--- START ---
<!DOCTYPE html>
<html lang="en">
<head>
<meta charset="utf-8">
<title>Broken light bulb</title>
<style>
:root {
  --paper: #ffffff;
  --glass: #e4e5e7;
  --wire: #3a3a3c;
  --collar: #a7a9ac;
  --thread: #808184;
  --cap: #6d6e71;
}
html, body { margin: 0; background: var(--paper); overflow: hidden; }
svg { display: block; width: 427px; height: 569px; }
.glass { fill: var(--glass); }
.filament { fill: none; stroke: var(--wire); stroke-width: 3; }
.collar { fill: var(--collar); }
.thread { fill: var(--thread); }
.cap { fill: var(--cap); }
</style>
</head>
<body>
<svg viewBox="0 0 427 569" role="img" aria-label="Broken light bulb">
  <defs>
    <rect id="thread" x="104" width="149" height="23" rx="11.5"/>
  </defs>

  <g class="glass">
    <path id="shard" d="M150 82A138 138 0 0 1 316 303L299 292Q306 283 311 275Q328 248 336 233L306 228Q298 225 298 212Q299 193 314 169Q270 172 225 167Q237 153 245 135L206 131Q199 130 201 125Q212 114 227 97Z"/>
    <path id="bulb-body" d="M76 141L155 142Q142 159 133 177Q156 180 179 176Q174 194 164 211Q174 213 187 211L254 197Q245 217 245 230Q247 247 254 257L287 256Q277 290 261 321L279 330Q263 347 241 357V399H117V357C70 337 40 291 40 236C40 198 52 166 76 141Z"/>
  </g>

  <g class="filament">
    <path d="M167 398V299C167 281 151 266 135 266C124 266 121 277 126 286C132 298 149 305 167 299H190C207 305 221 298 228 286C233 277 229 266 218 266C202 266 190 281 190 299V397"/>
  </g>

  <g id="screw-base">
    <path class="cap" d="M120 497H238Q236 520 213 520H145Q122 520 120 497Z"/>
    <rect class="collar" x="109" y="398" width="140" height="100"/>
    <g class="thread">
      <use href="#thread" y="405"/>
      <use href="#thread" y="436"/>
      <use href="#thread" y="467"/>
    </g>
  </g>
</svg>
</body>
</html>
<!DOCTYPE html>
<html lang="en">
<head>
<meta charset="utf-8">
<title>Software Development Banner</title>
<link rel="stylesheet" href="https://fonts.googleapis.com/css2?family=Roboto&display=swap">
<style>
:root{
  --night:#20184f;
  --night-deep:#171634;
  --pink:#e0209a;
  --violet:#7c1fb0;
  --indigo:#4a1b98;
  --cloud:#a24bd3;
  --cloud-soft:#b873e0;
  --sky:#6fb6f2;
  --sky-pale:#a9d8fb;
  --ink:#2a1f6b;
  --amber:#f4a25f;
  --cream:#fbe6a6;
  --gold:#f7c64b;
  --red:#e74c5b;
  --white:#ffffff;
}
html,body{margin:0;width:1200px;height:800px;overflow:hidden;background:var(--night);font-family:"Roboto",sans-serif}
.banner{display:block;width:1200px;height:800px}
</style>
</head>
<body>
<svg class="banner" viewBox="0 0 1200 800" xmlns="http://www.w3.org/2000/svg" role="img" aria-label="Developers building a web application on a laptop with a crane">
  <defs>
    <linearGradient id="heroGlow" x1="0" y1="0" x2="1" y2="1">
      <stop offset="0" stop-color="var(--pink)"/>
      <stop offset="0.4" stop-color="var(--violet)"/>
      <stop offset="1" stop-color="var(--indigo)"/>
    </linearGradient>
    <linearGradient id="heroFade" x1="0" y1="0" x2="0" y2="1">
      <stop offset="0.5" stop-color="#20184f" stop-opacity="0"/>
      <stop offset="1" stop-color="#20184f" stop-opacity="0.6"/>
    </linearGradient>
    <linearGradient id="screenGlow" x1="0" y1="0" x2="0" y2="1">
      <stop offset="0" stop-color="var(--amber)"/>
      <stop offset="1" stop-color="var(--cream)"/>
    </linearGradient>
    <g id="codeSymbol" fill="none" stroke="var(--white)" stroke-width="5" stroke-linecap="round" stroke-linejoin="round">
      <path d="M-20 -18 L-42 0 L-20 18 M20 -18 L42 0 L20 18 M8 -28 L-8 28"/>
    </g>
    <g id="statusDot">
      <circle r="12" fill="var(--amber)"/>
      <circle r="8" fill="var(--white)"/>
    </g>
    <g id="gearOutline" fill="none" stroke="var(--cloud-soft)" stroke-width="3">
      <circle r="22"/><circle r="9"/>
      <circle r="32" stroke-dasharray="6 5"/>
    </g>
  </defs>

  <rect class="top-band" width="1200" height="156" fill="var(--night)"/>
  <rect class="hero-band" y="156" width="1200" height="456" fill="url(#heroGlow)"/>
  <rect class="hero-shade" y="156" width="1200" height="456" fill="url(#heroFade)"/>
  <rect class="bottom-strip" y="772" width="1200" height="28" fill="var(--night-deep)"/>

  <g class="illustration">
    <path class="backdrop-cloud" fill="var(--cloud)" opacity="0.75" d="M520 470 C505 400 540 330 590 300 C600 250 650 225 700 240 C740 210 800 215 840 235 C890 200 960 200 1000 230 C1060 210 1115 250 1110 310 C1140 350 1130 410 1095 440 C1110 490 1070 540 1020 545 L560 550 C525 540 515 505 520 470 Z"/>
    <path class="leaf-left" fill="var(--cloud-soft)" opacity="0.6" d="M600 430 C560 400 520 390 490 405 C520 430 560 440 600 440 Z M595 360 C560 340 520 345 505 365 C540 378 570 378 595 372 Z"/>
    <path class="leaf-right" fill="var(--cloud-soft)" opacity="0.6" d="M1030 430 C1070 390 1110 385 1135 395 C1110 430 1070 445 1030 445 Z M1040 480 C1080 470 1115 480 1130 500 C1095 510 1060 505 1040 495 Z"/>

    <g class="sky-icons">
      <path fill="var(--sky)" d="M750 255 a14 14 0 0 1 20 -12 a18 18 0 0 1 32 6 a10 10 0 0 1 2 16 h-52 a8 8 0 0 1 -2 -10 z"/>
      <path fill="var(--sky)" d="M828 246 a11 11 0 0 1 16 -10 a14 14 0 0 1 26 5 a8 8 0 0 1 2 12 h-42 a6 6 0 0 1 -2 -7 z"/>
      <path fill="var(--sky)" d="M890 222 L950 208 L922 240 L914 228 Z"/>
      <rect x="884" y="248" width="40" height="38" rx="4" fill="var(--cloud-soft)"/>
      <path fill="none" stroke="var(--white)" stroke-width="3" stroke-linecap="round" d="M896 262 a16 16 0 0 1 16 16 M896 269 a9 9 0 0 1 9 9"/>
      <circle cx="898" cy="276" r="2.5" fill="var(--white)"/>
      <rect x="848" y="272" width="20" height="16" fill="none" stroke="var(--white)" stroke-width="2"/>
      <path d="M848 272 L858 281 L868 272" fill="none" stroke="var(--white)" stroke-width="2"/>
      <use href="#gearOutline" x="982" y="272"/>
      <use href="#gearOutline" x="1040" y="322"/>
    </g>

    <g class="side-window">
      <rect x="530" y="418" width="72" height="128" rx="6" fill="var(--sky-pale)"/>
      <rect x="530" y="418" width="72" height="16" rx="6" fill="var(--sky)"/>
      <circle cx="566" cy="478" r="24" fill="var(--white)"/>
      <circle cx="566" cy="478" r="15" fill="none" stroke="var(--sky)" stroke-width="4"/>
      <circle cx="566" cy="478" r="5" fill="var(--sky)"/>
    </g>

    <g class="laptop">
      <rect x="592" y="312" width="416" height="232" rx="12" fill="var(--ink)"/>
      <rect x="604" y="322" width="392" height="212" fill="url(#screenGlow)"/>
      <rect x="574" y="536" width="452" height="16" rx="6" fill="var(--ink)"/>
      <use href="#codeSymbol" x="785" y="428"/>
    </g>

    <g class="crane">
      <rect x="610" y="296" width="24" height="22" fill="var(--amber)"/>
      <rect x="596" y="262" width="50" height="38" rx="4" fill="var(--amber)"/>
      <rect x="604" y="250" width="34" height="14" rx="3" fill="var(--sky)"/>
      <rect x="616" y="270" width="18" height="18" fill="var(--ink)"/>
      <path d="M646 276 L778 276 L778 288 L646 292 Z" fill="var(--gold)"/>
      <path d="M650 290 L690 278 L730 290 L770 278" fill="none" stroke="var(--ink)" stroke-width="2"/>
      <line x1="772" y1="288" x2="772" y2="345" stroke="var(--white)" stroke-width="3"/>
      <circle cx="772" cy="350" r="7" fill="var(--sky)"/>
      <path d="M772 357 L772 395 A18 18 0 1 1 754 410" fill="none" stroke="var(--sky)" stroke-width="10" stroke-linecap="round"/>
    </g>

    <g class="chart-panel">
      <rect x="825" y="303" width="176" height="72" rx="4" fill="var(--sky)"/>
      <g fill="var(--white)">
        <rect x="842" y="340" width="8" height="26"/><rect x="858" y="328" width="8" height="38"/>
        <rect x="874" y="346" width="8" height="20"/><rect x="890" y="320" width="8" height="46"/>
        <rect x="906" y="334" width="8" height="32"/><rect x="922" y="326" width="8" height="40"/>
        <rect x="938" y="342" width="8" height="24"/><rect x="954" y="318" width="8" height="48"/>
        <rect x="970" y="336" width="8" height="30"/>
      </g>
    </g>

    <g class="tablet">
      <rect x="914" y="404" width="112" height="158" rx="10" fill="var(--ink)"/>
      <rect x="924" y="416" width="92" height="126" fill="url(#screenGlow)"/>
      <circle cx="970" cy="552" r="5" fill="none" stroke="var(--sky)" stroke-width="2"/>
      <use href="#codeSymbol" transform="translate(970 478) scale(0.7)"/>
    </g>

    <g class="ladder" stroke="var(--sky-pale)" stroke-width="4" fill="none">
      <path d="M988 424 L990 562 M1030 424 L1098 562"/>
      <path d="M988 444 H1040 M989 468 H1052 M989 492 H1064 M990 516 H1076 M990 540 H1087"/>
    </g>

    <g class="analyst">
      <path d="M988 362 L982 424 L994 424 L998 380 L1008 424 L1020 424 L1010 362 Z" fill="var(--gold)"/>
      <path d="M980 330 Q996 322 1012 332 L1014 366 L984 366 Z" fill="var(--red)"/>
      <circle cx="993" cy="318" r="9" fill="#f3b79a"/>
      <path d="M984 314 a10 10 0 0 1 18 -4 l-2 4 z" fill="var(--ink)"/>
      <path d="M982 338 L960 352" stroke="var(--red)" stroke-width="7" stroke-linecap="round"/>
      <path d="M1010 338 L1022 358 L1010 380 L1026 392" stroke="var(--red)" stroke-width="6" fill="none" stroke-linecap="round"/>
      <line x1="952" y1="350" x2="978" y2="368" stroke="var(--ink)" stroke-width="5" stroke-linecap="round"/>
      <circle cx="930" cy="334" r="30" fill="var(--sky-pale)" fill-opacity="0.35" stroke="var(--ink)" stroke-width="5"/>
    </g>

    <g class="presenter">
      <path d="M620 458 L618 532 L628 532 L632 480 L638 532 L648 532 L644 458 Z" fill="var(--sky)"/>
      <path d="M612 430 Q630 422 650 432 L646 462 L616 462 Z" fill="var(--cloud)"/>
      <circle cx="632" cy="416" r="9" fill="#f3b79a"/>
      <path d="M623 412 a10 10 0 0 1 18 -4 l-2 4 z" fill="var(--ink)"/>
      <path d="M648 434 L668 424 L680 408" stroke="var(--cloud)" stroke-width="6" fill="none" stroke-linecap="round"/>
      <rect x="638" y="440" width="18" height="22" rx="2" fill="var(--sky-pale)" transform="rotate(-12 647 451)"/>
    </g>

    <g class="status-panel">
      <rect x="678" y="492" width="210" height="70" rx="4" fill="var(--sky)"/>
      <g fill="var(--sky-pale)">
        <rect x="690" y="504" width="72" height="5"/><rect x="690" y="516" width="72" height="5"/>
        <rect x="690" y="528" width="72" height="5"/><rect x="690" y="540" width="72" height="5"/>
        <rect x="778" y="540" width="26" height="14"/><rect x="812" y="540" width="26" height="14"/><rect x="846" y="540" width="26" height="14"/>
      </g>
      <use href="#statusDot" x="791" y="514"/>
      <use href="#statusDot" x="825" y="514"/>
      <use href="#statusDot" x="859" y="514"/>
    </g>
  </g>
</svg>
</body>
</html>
--- END ---
> **WHAT YOU WILL DO**: Tally the lines of the data that contain the string "pale" and report the total alone.

> **OUTPUT OF THE EXERCISE**: 6